- TASK DESCRIPTION -
The copy you produce must repeat each record exactly and contain no pictures.

[Saved entries]
Segment Open
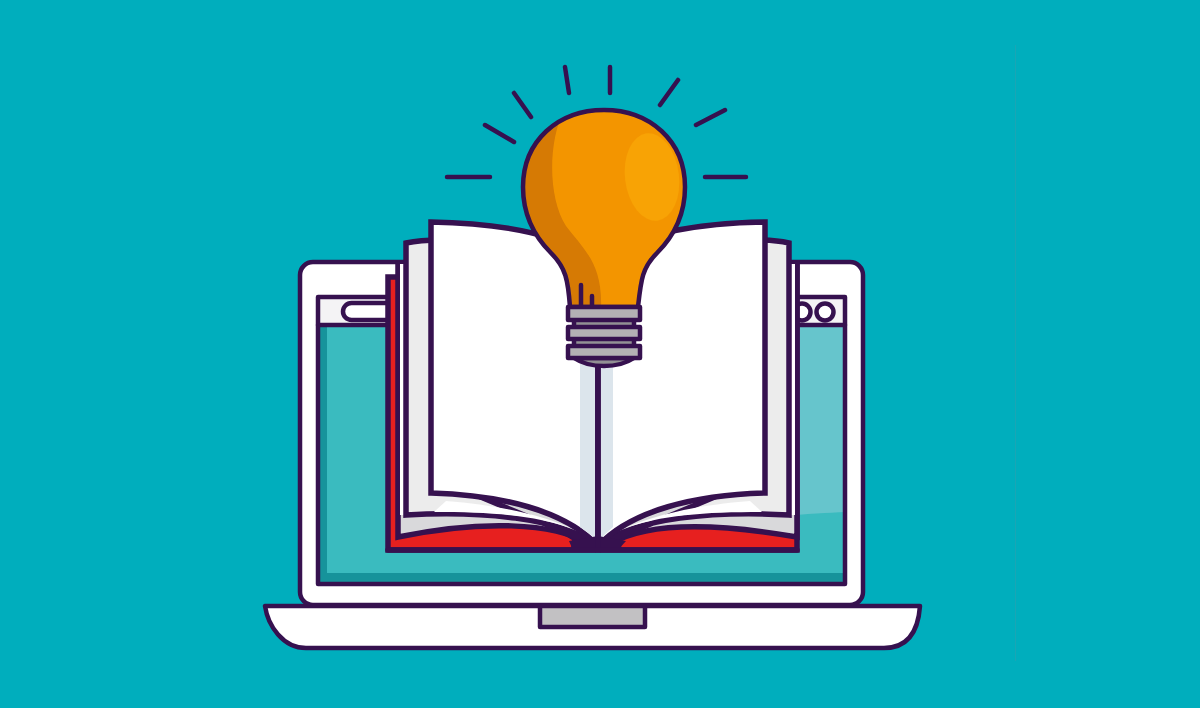
<!DOCTYPE html>
<html lang="en">
<head>
<meta charset="utf-8">
<title>Online learning illustration</title>
<style>
:root {
  --teal: #00aebd;
  --ink: #36114f;
  --white: #ffffff;
  --bar: #f4f3f5;
  --screen: #3abbbf;
  --screen-shade: #16939b;
  --screen-glare: #66c5cc;
  --page-mid: #ececec;
  --page-back: #d9d9db;
  --gutter: #dce5ec;
  --cover: #e7201f;
  --bulb: #f39500;
  --bulb-shade: #d67a04;
  --bulb-light: #f8a305;
  --metal: #b3b1b4;
  --metal-dark: #929094;
  --latch: #c2c1c3;
}
html, body { margin: 0; height: 100%; overflow: hidden; background: var(--teal); }
.artwork { display: block; width: 1200px; height: 708px; }
.outline { stroke: var(--ink); stroke-width: 4.5; stroke-linejoin: round; stroke-linecap: round; }
.book .outline { stroke-width: 5.5; stroke-linejoin: miter; }
.line { fill: none; }
.white { fill: var(--white); }
.bar { fill: var(--bar); }
.screen { fill: var(--screen); }
.screen-shade { fill: var(--screen-shade); }
.screen-glare { fill: var(--screen-glare); }
.page-mid { fill: var(--page-mid); }
.page-back { fill: var(--page-back); }
.gutter { fill: var(--gutter); }
.cover { fill: var(--cover); }
.ink { fill: var(--ink); }
.bulb-glass { fill: var(--bulb); }
.bulb-shade { fill: var(--bulb-shade); }
.bulb-light { fill: var(--bulb-light); }
.metal { fill: var(--metal); }
.metal-dark { fill: var(--metal-dark); }
.latch { fill: var(--latch); }
</style>
</head>
<body>
<svg class="artwork" viewBox="0 0 1200 708" role="img" aria-label="An open book and a glowing light bulb in front of a laptop">
  <defs>
    <path id="glass" d="M570 307C568 280 566 268 551 253C533 235 523 212 523 187C523 141 558 110 604 110C650 110 685 141 685 187C685 212 675 235 657 253C642 268 641 280 638 307Z"/>
    <clipPath id="glass-clip"><use href="#glass"/></clipPath>
  </defs>

  <rect width="1200" height="708" fill="var(--teal)"/>
  <line x1="1015.5" y1="45" x2="1015.5" y2="661" stroke="#1ba5b4" stroke-width="1"/>

  <g class="laptop">
    <rect class="white outline" x="300" y="262" width="563" height="343" rx="13"/>
    <rect class="screen" x="318" y="325" width="527" height="259"/>
    <path class="screen-glare" d="M700 325H845V512Q820 513 780 516L700 520Z"/>
    <path class="screen-shade" d="M318 325H327V573H845V584H318Z"/>
    <rect class="bar" x="318" y="297" width="527" height="28"/>
    <path class="line outline" d="M318 325H845"/>
    <rect class="line outline" x="318" y="297" width="527" height="287"/>
    <rect class="white outline" x="343" y="303" width="90" height="17" rx="8.5"/>
    <circle class="white outline" cx="802" cy="312" r="8.5"/>
    <circle class="white outline" cx="825" cy="312" r="8.5"/>
    <path class="white outline" d="M265 606H920Q917 648 884 648H306C283 648 268 626 265 606Z"/>
    <rect class="latch outline" x="540" y="606" width="105" height="21"/>
  </g>

  <g class="book">
    <path class="cover outline" d="M388 277H400L790 264H797V550H388Z"/>
    <path class="ink" d="M396 264H400V538C460 523 545 520 572 540L571 548H622L617 538C642 520 730 522 797 537V264Z"/>
    <path class="page-back outline" d="M398 264H797V537C710 522 645 523 610 544H588C555 522 480 520 398 537Z"/>
    <path class="white" d="M400 264H408V515H400ZM789 264H795V515H789Z"/>
    <path class="page-mid outline" d="M406 243Q420 240 440 240V480L598 546C560 517 480 511 406 515Z"/>
    <path class="page-mid outline" d="M789 243Q775 240 755 240V480L598 546C636 517 715 511 789 515Z"/>
    <path class="white" d="M446 501C500 505 545 516 573 529C535 515 490 512 434 512ZM750 501C696 505 651 516 623 529C660 515 705 512 762 512Z"/>
    <path class="white outline" d="M431 222C500 223 557 234 598 258V546C565 510 500 495 431 493Z"/>
    <path class="white outline" d="M765 222C696 223 639 234 598 258V546C631 510 696 495 765 493Z"/>
    <path class="gutter" d="M580 350H595V538L580 527ZM601 350H613V527L601 538Z"/>
    <path class="ink" d="M598 536L569 541L573 550H618L626 541Z"/>
    <path class="line outline" d="M598 360V548"/>
    <path class="line outline" d="M388 550H797"/>
  </g>

  <g class="bulb">
    <use href="#glass" class="bulb-glass"/>
    <g clip-path="url(#glass-clip)">
      <path class="bulb-shade" d="M515 100H570C548 130 546 195 566 226C584 250 603 263 601 310H515Z"/>
      <ellipse class="bulb-light" cx="652" cy="177" rx="27" ry="44" transform="rotate(-7 652 177)"/>
    </g>
    <use href="#glass" class="line outline"/>
    <path class="line outline" d="M581 285V306M592 296V306"/>
    <path class="metal-dark outline" d="M574 358H634Q622 366 604 366Q586 366 574 358Z"/>
    <rect class="metal-dark outline" x="574" y="318" width="60" height="30"/>
    <rect class="metal outline" x="568" y="307" width="72" height="13"/>
    <rect class="metal outline" x="568" y="327" width="72" height="12"/>
    <rect class="metal outline" x="568" y="346" width="72" height="12"/>
  </g>

  <g class="rays line outline">
    <path d="M447 177H490M485 125L514 142M514 93L531 117M565 67L569 93M610 67V93M678 80L660 105M725 110L696 125M705 177H746"/>
  </g>
</svg>
</body>
</html>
Segment Closed
- WRITTEN RESPONSE -
<!DOCTYPE html>
<html lang="en">
<head>
<meta charset="utf-8">
<title>Online learning illustration</title>
<style>
:root {
  --teal: #00aebd;
  --ink: #36114f;
  --white: #ffffff;
  --bar: #f4f3f5;
  --screen: #3abbbf;
  --screen-shade: #16939b;
  --screen-glare: #66c5cc;
  --page-mid: #ececec;
  --page-back: #d9d9db;
  --gutter: #dce5ec;
  --cover: #e7201f;
  --bulb: #f39500;
  --bulb-shade: #d67a04;
  --bulb-light: #f8a305;
  --metal: #b3b1b4;
  --metal-dark: #929094;
  --latch: #c2c1c3;
}
html, body { margin: 0; height: 100%; overflow: hidden; background: var(--teal); }
.artwork { display: block; width: 1200px; height: 708px; }
.outline { stroke: var(--ink); stroke-width: 4.5; stroke-linejoin: round; stroke-linecap: round; }
.book .outline { stroke-width: 5.5; stroke-linejoin: miter; }
.line { fill: none; }
.white { fill: var(--white); }
.bar { fill: var(--bar); }
.screen { fill: var(--screen); }
.screen-shade { fill: var(--screen-shade); }
.screen-glare { fill: var(--screen-glare); }
.page-mid { fill: var(--page-mid); }
.page-back { fill: var(--page-back); }
.gutter { fill: var(--gutter); }
.cover { fill: var(--cover); }
.ink { fill: var(--ink); }
.bulb-glass { fill: var(--bulb); }
.bulb-shade { fill: var(--bulb-shade); }
.bulb-light { fill: var(--bulb-light); }
.metal { fill: var(--metal); }
.metal-dark { fill: var(--metal-dark); }
.latch { fill: var(--latch); }
</style>
</head>
<body>
<svg class="artwork" viewBox="0 0 1200 708" role="img" aria-label="An open book and a glowing light bulb in front of a laptop">
  <defs>
    <path id="glass" d="M570 307C568 280 566 268 551 253C533 235 523 212 523 187C523 141 558 110 604 110C650 110 685 141 685 187C685 212 675 235 657 253C642 268 641 280 638 307Z"/>
    <clipPath id="glass-clip"><use href="#glass"/></clipPath>
  </defs>

  <rect width="1200" height="708" fill="var(--teal)"/>
  <line x1="1015.5" y1="45" x2="1015.5" y2="661" stroke="#1ba5b4" stroke-width="1"/>

  <g class="laptop">
    <rect class="white outline" x="300" y="262" width="563" height="343" rx="13"/>
    <rect class="screen" x="318" y="325" width="527" height="259"/>
    <path class="screen-glare" d="M700 325H845V512Q820 513 780 516L700 520Z"/>
    <path class="screen-shade" d="M318 325H327V573H845V584H318Z"/>
    <rect class="bar" x="318" y="297" width="527" height="28"/>
    <path class="line outline" d="M318 325H845"/>
    <rect class="line outline" x="318" y="297" width="527" height="287"/>
    <rect class="white outline" x="343" y="303" width="90" height="17" rx="8.5"/>
    <circle class="white outline" cx="802" cy="312" r="8.5"/>
    <circle class="white outline" cx="825" cy="312" r="8.5"/>
    <path class="white outline" d="M265 606H920Q917 648 884 648H306C283 648 268 626 265 606Z"/>
    <rect class="latch outline" x="540" y="606" width="105" height="21"/>
  </g>

  <g class="book">
    <path class="cover outline" d="M388 277H400L790 264H797V550H388Z"/>
    <path class="ink" d="M396 264H400V538C460 523 545 520 572 540L571 548H622L617 538C642 520 730 522 797 537V264Z"/>
    <path class="page-back outline" d="M398 264H797V537C710 522 645 523 610 544H588C555 522 480 520 398 537Z"/>
    <path class="white" d="M400 264H408V515H400ZM789 264H795V515H789Z"/>
    <path class="page-mid outline" d="M406 243Q420 240 440 240V480L598 546C560 517 480 511 406 515Z"/>
    <path class="page-mid outline" d="M789 243Q775 240 755 240V480L598 546C636 517 715 511 789 515Z"/>
    <path class="white" d="M446 501C500 505 545 516 573 529C535 515 490 512 434 512ZM750 501C696 505 651 516 623 529C660 515 705 512 762 512Z"/>
    <path class="white outline" d="M431 222C500 223 557 234 598 258V546C565 510 500 495 431 493Z"/>
    <path class="white outline" d="M765 222C696 223 639 234 598 258V546C631 510 696 495 765 493Z"/>
    <path class="gutter" d="M580 350H595V538L580 527ZM601 350H613V527L601 538Z"/>
    <path class="ink" d="M598 536L569 541L573 550H618L626 541Z"/>
    <path class="line outline" d="M598 360V548"/>
    <path class="line outline" d="M388 550H797"/>
  </g>

  <g class="bulb">
    <use href="#glass" class="bulb-glass"/>
    <g clip-path="url(#glass-clip)">
      <path class="bulb-shade" d="M515 100H570C548 130 546 195 566 226C584 250 603 263 601 310H515Z"/>
      <ellipse class="bulb-light" cx="652" cy="177" rx="27" ry="44" transform="rotate(-7 652 177)"/>
    </g>
    <use href="#glass" class="line outline"/>
    <path class="line outline" d="M581 285V306M592 296V306"/>
    <path class="metal-dark outline" d="M574 358H634Q622 366 604 366Q586 366 574 358Z"/>
    <rect class="metal-dark outline" x="574" y="318" width="60" height="30"/>
    <rect class="metal outline" x="568" y="307" width="72" height="13"/>
    <rect class="metal outline" x="568" y="327" width="72" height="12"/>
    <rect class="metal outline" x="568" y="346" width="72" height="12"/>
  </g>

  <g class="rays line outline">
    <path d="M447 177H490M485 125L514 142M514 93L531 117M565 67L569 93M610 67V93M678 80L660 105M725 110L696 125M705 177H746"/>
  </g>
</svg>
</body>
</html>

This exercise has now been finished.